_HOW TO COMPLETE THIS TASK_
Repeat the listing word for word. Leave every picture out.
======== RECORDS SUPPLIED ========
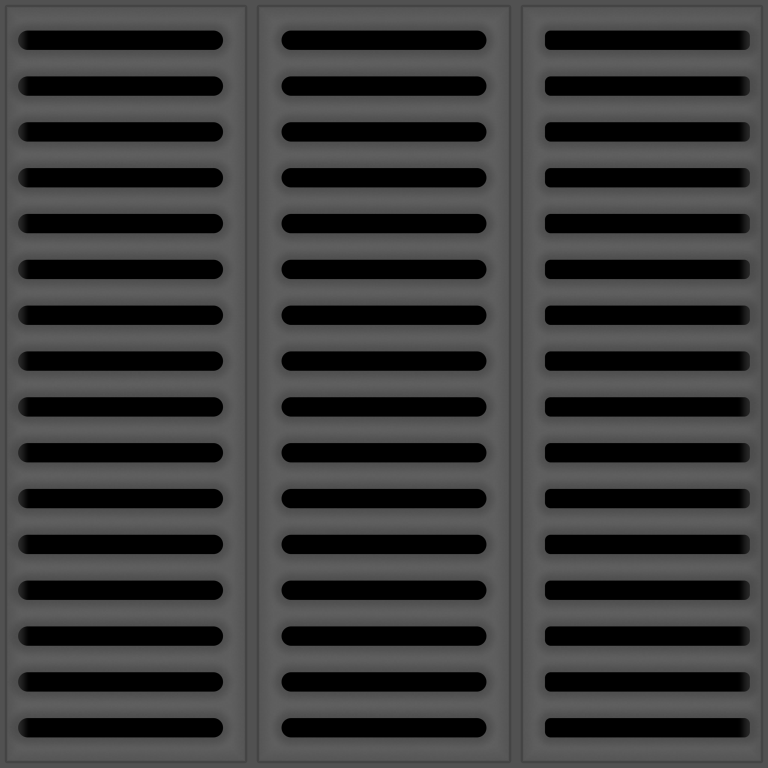
Write a WebGL 1 fragment shader that draws this texture.

```glsl
precision highp float;
// Grey metal vent: three framed panels, each with a column of sixteen dark slots.
// Rounded-box distances give the panels, slots, edge grooves and soft shading;
// the last column has squarer slots, and the outermost slot ends fade to grey.
uniform vec2 u_resolution;

const float COLUMNS = 3.0;
const float ROWS = 16.0;
const float PANEL_PITCH = 0.3359;
const vec2 PANEL_HALF = vec2(0.1563, 0.4922);
const float MIDDLE_EXTRA = 0.0078;      // the middle panel is slightly wider
const float PANEL_RADIUS = 0.002;
const vec2 SLOT_PITCH = vec2(0.3430, 0.05968);
const vec2 SLOT_HALF = vec2(0.1334, 0.0126);
const float ROUND_RADIUS = 0.0125;
const float SQUARE_RADIUS = 0.0075;
const float SLOT_SHADE_WIDTH = 0.017;
const float EDGE_SHADE_WIDTH = 0.022;
const float GROOVE_HALF = 0.0009;
const float END_FADE_WIDTH = 0.016;

const vec3 METAL = vec3(0.370);
const vec3 FRAME = vec3(0.318);
const vec3 GROOVE = vec3(0.255);
const vec3 SLOT = vec3(0.0);
const vec3 SLOT_END = vec3(0.15);
const float SLOT_SHADE = 0.16;
const float EDGE_SHADE = 0.09;
const float GRAIN = 0.006;

float roundedBox(vec2 p, vec2 halfSize, float radius) {
  vec2 q = abs(p) - halfSize + radius;
  return length(max(q, 0.0)) + min(max(q.x, q.y), 0.0) - radius;
}

float hash(vec2 p) {
  return fract(sin(dot(p, vec2(127.1, 311.7))) * 43758.5);
}

void main() {
  vec2 uv = gl_FragCoord.xy / u_resolution;
  float pixel = 1.0 / min(u_resolution.x, u_resolution.y);
  vec2 p = uv - 0.5;

  // Nearest column and row, counted from the centre
  float column = clamp(floor(uv.x * COLUMNS), 0.0, COLUMNS - 1.0) - 1.0;
  float lastRow = 0.5 * (ROWS - 1.0);
  float row = clamp(floor(p.y / SLOT_PITCH.y) + 0.5, -lastRow, lastRow);

  // Distances to panel and slot
  vec2 panelHalf = PANEL_HALF;
  panelHalf.x += MIDDLE_EXTRA * (1.0 - abs(column));
  float panel = roundedBox(p - vec2(column * PANEL_PITCH, 0.0), panelHalf, PANEL_RADIUS);
  vec2 slotPoint = p - vec2(column, row) * SLOT_PITCH;
  float radius = mix(ROUND_RADIUS, SQUARE_RADIUS, step(0.5, column));
  float slot = roundedBox(slotPoint, SLOT_HALF, radius);

  // Metal face, darker near slots and panel edges
  float nearSlot = 1.0 - smoothstep(0.0, SLOT_SHADE_WIDTH, slot);
  float nearEdge = 1.0 - smoothstep(0.0, EDGE_SHADE_WIDTH, -panel);
  vec3 face = METAL * (1.0 - SLOT_SHADE * nearSlot) * (1.0 - EDGE_SHADE * nearEdge);
  face += GRAIN * (hash(floor(uv * 512.0)) - 0.5);

  // Frame and thin groove around each panel
  vec3 color = mix(face, FRAME, smoothstep(-pixel, pixel, panel));
  float groove = 1.0 - smoothstep(0.0, 1.2 * pixel, abs(panel) - GROOVE_HALF);
  color = mix(color, GROOVE, groove * 0.8);

  // Slots, with faded ends toward the outer sides
  float endDistance = SLOT_HALF.x - slotPoint.x * column;
  float endFade = abs(column) * (1.0 - smoothstep(0.0, END_FADE_WIDTH, endDistance));
  vec3 hole = mix(SLOT, SLOT_END, endFade);
  color = mix(hole, color, smoothstep(-0.7 * pixel, 0.7 * pixel, slot));

  gl_FragColor = vec4(color, 1.0);
}
```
========
_REPLY TO THE EXERCISE_
Write a WebGL 1 fragment shader that draws this texture.

```glsl
precision highp float;
// Grey metal vent: three framed panels, each with a column of sixteen dark slots.
// Rounded-box distances give the panels, slots, edge grooves and soft shading;
// the last column has squarer slots, and the outermost slot ends fade to grey.
uniform vec2 u_resolution;

const float COLUMNS = 3.0;
const float ROWS = 16.0;
const float PANEL_PITCH = 0.3359;
const vec2 PANEL_HALF = vec2(0.1563, 0.4922);
const float MIDDLE_EXTRA = 0.0078;      // the middle panel is slightly wider
const float PANEL_RADIUS = 0.002;
const vec2 SLOT_PITCH = vec2(0.3430, 0.05968);
const vec2 SLOT_HALF = vec2(0.1334, 0.0126);
const float ROUND_RADIUS = 0.0125;
const float SQUARE_RADIUS = 0.0075;
const float SLOT_SHADE_WIDTH = 0.017;
const float EDGE_SHADE_WIDTH = 0.022;
const float GROOVE_HALF = 0.0009;
const float END_FADE_WIDTH = 0.016;

const vec3 METAL = vec3(0.370);
const vec3 FRAME = vec3(0.318);
const vec3 GROOVE = vec3(0.255);
const vec3 SLOT = vec3(0.0);
const vec3 SLOT_END = vec3(0.15);
const float SLOT_SHADE = 0.16;
const float EDGE_SHADE = 0.09;
const float GRAIN = 0.006;

float roundedBox(vec2 p, vec2 halfSize, float radius) {
  vec2 q = abs(p) - halfSize + radius;
  return length(max(q, 0.0)) + min(max(q.x, q.y), 0.0) - radius;
}

float hash(vec2 p) {
  return fract(sin(dot(p, vec2(127.1, 311.7))) * 43758.5);
}

void main() {
  vec2 uv = gl_FragCoord.xy / u_resolution;
  float pixel = 1.0 / min(u_resolution.x, u_resolution.y);
  vec2 p = uv - 0.5;

  // Nearest column and row, counted from the centre
  float column = clamp(floor(uv.x * COLUMNS), 0.0, COLUMNS - 1.0) - 1.0;
  float lastRow = 0.5 * (ROWS - 1.0);
  float row = clamp(floor(p.y / SLOT_PITCH.y) + 0.5, -lastRow, lastRow);

  // Distances to panel and slot
  vec2 panelHalf = PANEL_HALF;
  panelHalf.x += MIDDLE_EXTRA * (1.0 - abs(column));
  float panel = roundedBox(p - vec2(column * PANEL_PITCH, 0.0), panelHalf, PANEL_RADIUS);
  vec2 slotPoint = p - vec2(column, row) * SLOT_PITCH;
  float radius = mix(ROUND_RADIUS, SQUARE_RADIUS, step(0.5, column));
  float slot = roundedBox(slotPoint, SLOT_HALF, radius);

  // Metal face, darker near slots and panel edges
  float nearSlot = 1.0 - smoothstep(0.0, SLOT_SHADE_WIDTH, slot);
  float nearEdge = 1.0 - smoothstep(0.0, EDGE_SHADE_WIDTH, -panel);
  vec3 face = METAL * (1.0 - SLOT_SHADE * nearSlot) * (1.0 - EDGE_SHADE * nearEdge);
  face += GRAIN * (hash(floor(uv * 512.0)) - 0.5);

  // Frame and thin groove around each panel
  vec3 color = mix(face, FRAME, smoothstep(-pixel, pixel, panel));
  float groove = 1.0 - smoothstep(0.0, 1.2 * pixel, abs(panel) - GROOVE_HALF);
  color = mix(color, GROOVE, groove * 0.8);

  // Slots, with faded ends toward the outer sides
  float endDistance = SLOT_HALF.x - slotPoint.x * column;
  float endFade = abs(column) * (1.0 - smoothstep(0.0, END_FADE_WIDTH, endDistance));
  vec3 hole = mix(SLOT, SLOT_END, endFade);
  color = mix(hole, color, smoothstep(-0.7 * pixel, 0.7 * pixel, slot));

  gl_FragColor = vec4(color, 1.0);
}
```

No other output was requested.